On the minus side, you don’t earn pots of money as some people like to think.  It’s hard work
and at times lonely. You often wonder if you will finish what you started. You need to be disciplined, otherwise it can get a bit chaotic.  Today, publishers like you to promote yourself and your books. You need to be computer savvy, have a website and be on lots of networking sites.

Blurb: Shadow Across The Liffey

Set in 60’s Ireland, life is hard for widow, Oona Quinn, grief-stricken by the deaths of her husband and five-year-old daughter. Struggling to survive, she meets charismatic Jack Walsh at the Shipping Office.
Vinnie Kelly, her son's biological father, just out of jail, sets out to destroy Oona and all she holds dear. Haunted by her past, she has to fight for her future and the safety of her son, Sean.

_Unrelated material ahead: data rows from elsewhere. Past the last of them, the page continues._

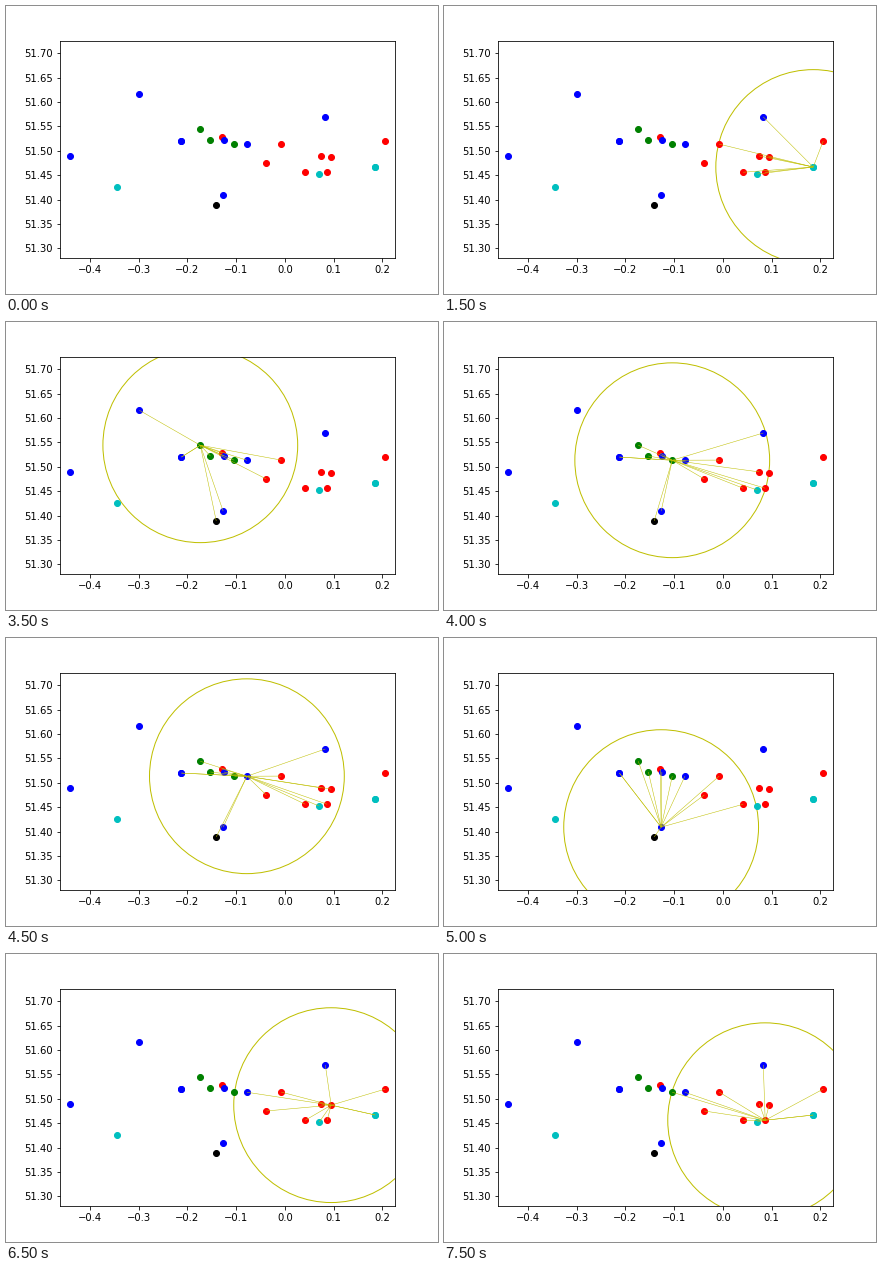
A matplotlib script for the animation above (8000 ms loop, 432 by 288 pixels).

```python
import numpy as np
import matplotlib.pyplot as plt
from matplotlib.animation import FuncAnimation
from matplotlib.collections import LineCollection
from matplotlib.patches import Circle

RADIUS = 0.2
STEP_MS = 500
STEPS = 16

# longitude, latitude, colour; two places hold a pair of stations
STATIONS = [
    (-0.4407, 51.4895, "b"),
    (-0.3440, 51.4250, "c"),
    (-0.2987, 51.6160, "b"),
    (-0.2125, 51.5200, "b"),
    (-0.2125, 51.5200, "b"),
    (-0.1737, 51.5443, "g"),
    (-0.1530, 51.5222, "g"),
    (-0.1286, 51.5283, "r"),
    (-0.1253, 51.5222, "b"),
    (-0.1040, 51.5135, "g"),
    (-0.0780, 51.5135, "b"),
    (-0.1268, 51.4090, "b"),
    (-0.1410, 51.3890, "k"),
    (-0.0076, 51.5138, "r"),
    (-0.0382, 51.4750, "r"),
    (0.0417, 51.4560, "r"),
    (0.0705, 51.4523, "c"),
    (0.0748, 51.4895, "r"),
    (0.0950, 51.4870, "r"),
    (0.0868, 51.4560, "r"),
    (0.1855, 51.4667, "c"),
    (0.1855, 51.4667, "c"),
    (0.0830, 51.5695, "b"),
    (0.2060, 51.5200, "r"),
]
POS = np.array([s[:2] for s in STATIONS])

# station whose neighbourhood is shown at each step
VISITS = [None] * 3 + [20, 21, 8, 7, 5, 9, 10, 11, 17, 15, 18, 16, 19]

fig, ax = plt.subplots(figsize=(6, 4), dpi=72)
fig.subplots_adjust(left=0.125, right=0.9, bottom=0.125, top=0.88)
ax.set_xlim(-0.4618, 0.2257)
ax.set_ylim(51.2799, 51.7264)

for x, y, colour in STATIONS:
    ax.plot(x, y, colour + "o", markersize=6)

ring = ax.add_patch(Circle((0, 0), RADIUS, fill=False, edgecolor="y", linewidth=1))
links = ax.add_collection(
    LineCollection([], colors="y", linewidths=0.5, zorder=2.5), autolim=False
)


def neighbours(i):
    dist = np.hypot(*(POS - POS[i]).T)
    return POS[(dist > 0) & (dist <= RADIUS)]


def draw(step):
    i = VISITS[step]
    ring.set_visible(i is not None)
    if i is None:
        links.set_segments([])
    else:
        ring.center = tuple(POS[i])
        links.set_segments([(POS[i], p) for p in neighbours(i)])
    return ring, links


anim = FuncAnimation(fig, draw, frames=STEPS, interval=STEP_MS, repeat=True, repeat_delay=0)
plt.show()
```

But Vinnie has revenge on his mind . . .

Book links:

Author bio

Member of
Leicester Writers’ Club, Just Write workshop, Life President of Lutterworth Writers’ Group, Member NAWG, Member Romantic Novelist Association and past president of Riverside Speakers club.

Cathy is an experienced writer of romantic fiction. Her early work was competition short stories and articles published in national magazines. She was Editor in Chief of the Leicestershire Anthology, ‘Taking Off’, a book promoted and supported by Arts Council UK.

In recent times, Cathy has turned to writing full-length novels that are set in Ireland/England. Her debut book, Shadow Across the Liffey, a 2013 contender for the Romantic Novelists’ Association’s Joan Hessayon award was published in February 2013 by Tirgearr Publishing.  Her Father’s Daughter, Cathy’s second book, has been contracted by the same publisher.  She was a recent contestant on the TV show Food Glorious Food.

Links to Cathy:

Thank you for your interesting and informative post, Cathy. I hope you do as well with your second book as you did with your first.

Friday, 4 April 2014

Reviews and Spoilers

I've been receiving some excellent reviews for my latest World War II book, Barbara's War – The Middle Years, which is wonderful. However, the latest review:  

'I was sure Barbara was going to marry John but was so pleased that she married Alex in the end. I can't wait to read more to find out if Alex is the father. I love Dr Sinclair's character and the bond he has with Barbara. I also love Alex he is such a gentleman and a true hero. A must read, very easy to read, lots of spelling mistakes noted but altogether a great story that keeps you wanting to read more.'

This was a five-star review despite the strange comment about spelling. This isn't an American reviewer so the complaint can't be about British spelling instead of American. All my books are professionally edited and proofread so I'm at a loss to know what spelling mistakes she is referring to.
Even with the most careful and expert eyes, missing words and typos get through even with the major publishers. I'm just reading Christian Cameron's books – absolutely amazing I can highly recommend them to anyone who likes thrilling, action packed ancient Greece historicals –  I stopped counting the formatting and typographical errors after twelve. He writes for Orion, one of the big five. 

When I have a spare few hours I will read through my file again and see if I can pick out anything that needs changing. I use voice recognition and this for some strange reason puts "and" for "had". I know a couple of these have been missed. It also frequently misses out 'for'and 'are'.

Also this reviewer reveals a major plot point – I do wish they wouldn't do this. I suppose it's not quite so crucial with their historical saga – but I've seen it done with reviews on thrillers and that ruins the story for the next reader.

I would be interested to know whether these ever present formatting/typos in e-books, (the process of reformatting the file is what produces them as they are rarely found in print books) actually impact on your reading pleasure. They  don't really bother me, although extra spaces in a line and between paragraphs can jerk you out of the story. There's no excuse for these as anyone can see them and they are easily removed.
What about spoilers? Do you think they are more, or less, detrimental to the reading experience?

Fenella J Miller